WORK ORDER >> Only one stretch of the records below is wanted: the lines from the one holding "none; stroke: var(--ink);" through the one holding "a brown bear". Return it exactly, both ends included.

EXCERPTED RECORDS >>
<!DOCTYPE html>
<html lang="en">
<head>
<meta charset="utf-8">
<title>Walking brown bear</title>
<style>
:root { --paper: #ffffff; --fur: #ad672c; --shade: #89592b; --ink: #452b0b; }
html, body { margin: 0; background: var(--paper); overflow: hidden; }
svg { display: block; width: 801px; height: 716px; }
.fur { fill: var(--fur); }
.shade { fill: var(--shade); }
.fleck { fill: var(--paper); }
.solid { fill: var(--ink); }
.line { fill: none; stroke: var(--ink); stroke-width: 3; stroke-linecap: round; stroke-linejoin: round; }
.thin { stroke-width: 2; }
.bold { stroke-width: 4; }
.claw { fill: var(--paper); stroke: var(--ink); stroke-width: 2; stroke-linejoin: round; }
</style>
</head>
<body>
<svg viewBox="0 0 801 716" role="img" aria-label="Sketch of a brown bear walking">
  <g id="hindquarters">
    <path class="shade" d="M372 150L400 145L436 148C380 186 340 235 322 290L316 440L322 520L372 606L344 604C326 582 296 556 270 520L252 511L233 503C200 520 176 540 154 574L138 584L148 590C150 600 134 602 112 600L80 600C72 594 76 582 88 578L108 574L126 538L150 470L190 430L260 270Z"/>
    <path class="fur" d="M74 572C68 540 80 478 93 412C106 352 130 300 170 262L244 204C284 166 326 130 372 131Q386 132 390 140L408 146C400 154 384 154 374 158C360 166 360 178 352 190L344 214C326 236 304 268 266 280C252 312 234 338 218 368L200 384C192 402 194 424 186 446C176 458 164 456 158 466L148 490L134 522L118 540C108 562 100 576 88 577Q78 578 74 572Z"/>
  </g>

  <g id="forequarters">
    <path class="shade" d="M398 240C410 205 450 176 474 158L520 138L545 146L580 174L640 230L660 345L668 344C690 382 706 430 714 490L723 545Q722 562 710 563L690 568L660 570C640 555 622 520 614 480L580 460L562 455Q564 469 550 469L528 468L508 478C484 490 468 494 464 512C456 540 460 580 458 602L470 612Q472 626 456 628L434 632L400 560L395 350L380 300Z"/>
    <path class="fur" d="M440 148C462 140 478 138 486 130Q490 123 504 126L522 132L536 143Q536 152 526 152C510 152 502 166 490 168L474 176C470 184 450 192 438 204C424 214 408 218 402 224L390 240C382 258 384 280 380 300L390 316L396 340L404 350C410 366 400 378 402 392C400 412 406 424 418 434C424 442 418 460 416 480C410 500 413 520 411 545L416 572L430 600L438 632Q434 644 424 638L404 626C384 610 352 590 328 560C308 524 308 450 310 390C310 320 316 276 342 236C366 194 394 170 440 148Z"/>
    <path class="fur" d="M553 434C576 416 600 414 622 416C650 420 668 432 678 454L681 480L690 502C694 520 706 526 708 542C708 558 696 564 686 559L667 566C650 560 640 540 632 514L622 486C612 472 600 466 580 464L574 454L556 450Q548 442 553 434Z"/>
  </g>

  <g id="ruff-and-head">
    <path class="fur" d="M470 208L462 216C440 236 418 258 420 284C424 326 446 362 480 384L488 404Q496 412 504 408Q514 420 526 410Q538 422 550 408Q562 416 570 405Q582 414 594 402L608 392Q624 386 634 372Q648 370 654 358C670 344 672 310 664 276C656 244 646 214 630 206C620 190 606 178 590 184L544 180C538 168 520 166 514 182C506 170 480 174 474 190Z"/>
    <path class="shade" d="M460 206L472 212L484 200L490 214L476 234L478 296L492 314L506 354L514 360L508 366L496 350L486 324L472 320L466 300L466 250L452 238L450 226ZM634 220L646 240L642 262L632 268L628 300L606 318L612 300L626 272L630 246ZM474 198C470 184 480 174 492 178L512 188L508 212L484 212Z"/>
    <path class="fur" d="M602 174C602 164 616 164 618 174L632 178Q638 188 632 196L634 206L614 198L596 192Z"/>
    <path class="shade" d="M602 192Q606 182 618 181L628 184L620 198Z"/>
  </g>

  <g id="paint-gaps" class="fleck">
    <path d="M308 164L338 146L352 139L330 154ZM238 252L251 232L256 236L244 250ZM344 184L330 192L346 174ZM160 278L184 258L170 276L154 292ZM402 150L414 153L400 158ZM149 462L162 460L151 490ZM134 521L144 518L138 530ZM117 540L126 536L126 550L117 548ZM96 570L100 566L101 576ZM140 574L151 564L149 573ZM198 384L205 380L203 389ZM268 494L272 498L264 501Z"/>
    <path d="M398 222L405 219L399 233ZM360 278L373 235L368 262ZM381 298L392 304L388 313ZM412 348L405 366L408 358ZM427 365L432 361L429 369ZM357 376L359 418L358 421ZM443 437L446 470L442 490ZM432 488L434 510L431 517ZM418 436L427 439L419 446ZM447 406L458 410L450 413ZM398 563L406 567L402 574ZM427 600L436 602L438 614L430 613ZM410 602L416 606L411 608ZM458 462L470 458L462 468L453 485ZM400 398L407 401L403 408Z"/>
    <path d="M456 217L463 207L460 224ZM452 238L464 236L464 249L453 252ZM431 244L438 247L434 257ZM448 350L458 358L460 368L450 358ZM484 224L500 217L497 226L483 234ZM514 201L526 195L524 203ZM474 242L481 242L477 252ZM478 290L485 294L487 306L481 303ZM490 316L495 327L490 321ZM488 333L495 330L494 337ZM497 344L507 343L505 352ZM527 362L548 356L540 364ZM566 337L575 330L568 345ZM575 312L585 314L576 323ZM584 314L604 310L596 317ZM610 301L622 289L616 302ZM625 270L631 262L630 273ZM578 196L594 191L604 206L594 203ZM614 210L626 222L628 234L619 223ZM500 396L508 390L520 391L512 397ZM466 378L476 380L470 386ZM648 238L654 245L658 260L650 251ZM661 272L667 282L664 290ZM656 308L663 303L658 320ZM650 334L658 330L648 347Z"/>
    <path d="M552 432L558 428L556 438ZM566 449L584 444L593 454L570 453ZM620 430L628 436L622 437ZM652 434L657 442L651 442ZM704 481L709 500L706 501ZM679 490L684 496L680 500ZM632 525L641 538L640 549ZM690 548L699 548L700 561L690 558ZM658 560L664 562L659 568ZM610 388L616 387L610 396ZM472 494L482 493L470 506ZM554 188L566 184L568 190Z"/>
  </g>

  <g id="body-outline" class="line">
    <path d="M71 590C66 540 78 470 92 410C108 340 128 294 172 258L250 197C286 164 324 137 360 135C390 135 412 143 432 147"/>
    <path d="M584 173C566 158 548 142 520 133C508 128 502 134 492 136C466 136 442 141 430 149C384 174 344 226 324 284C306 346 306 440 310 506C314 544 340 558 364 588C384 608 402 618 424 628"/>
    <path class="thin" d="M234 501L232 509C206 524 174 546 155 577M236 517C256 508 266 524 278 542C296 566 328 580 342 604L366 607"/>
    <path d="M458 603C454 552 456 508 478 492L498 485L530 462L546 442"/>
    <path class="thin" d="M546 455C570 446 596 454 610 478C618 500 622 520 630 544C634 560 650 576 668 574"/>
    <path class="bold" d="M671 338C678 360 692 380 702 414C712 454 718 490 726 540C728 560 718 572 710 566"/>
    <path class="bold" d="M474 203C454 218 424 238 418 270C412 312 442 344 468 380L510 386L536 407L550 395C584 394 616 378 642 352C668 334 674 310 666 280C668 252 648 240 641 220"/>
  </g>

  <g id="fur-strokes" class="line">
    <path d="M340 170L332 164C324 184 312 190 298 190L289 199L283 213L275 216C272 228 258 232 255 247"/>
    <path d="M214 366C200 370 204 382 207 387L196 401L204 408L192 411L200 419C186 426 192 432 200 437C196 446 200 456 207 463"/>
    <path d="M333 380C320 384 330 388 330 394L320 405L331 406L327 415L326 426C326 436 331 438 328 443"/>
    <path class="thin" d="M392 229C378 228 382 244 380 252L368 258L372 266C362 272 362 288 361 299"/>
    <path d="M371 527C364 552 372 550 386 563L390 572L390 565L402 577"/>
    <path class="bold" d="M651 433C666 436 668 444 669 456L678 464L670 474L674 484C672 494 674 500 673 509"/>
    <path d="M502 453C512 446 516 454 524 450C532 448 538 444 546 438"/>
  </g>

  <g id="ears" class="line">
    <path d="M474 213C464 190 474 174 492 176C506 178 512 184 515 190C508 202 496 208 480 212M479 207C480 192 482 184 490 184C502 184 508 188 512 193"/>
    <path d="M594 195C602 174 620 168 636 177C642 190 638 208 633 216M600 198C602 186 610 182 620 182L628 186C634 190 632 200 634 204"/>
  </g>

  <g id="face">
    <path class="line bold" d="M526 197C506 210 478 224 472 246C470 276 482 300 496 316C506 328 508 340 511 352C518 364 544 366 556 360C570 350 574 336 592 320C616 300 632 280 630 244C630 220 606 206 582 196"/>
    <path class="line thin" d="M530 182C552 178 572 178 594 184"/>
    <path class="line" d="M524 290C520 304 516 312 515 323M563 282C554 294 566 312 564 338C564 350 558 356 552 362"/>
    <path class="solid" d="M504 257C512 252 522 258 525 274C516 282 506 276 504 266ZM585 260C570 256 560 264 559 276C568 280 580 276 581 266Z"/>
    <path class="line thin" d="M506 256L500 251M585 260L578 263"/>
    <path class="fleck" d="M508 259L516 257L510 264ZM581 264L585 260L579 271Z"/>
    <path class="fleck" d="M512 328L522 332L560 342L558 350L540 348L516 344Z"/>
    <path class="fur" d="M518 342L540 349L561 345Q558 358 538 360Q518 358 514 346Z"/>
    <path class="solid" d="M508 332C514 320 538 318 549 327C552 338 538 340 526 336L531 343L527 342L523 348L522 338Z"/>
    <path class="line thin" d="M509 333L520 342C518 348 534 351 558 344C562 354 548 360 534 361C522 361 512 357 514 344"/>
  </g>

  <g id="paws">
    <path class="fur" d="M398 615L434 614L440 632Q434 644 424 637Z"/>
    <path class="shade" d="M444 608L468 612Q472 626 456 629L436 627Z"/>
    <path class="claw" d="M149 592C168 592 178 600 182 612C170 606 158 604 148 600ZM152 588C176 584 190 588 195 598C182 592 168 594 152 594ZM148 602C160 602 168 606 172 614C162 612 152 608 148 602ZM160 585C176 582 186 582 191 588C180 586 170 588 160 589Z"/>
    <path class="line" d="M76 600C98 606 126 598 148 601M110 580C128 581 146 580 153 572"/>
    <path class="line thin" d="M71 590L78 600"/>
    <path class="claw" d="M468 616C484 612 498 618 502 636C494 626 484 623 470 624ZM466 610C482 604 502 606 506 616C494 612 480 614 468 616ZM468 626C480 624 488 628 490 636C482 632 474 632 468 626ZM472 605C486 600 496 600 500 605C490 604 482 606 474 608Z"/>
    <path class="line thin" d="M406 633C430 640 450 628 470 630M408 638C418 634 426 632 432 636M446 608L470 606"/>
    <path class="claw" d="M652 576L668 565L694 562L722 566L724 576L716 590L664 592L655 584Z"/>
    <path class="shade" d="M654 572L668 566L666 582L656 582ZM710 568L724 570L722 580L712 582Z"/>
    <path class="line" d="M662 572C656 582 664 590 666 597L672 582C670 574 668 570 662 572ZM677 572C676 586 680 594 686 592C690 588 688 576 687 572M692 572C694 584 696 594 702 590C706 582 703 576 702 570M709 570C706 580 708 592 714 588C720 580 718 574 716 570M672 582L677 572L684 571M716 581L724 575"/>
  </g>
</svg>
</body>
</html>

YOUR RESPONSE >>
.line { fill: none; stroke: var(--ink); stroke-width: 3; stroke-linecap: round; stroke-linejoin: round; }
.thin { stroke-width: 2; }
.bold { stroke-width: 4; }
.claw { fill: var(--paper); stroke: var(--ink); stroke-width: 2; stroke-linejoin: round; }
</style>
</head>
<body>
<svg viewBox="0 0 801 716" role="img" aria-label="Sketch of a brown bear walking">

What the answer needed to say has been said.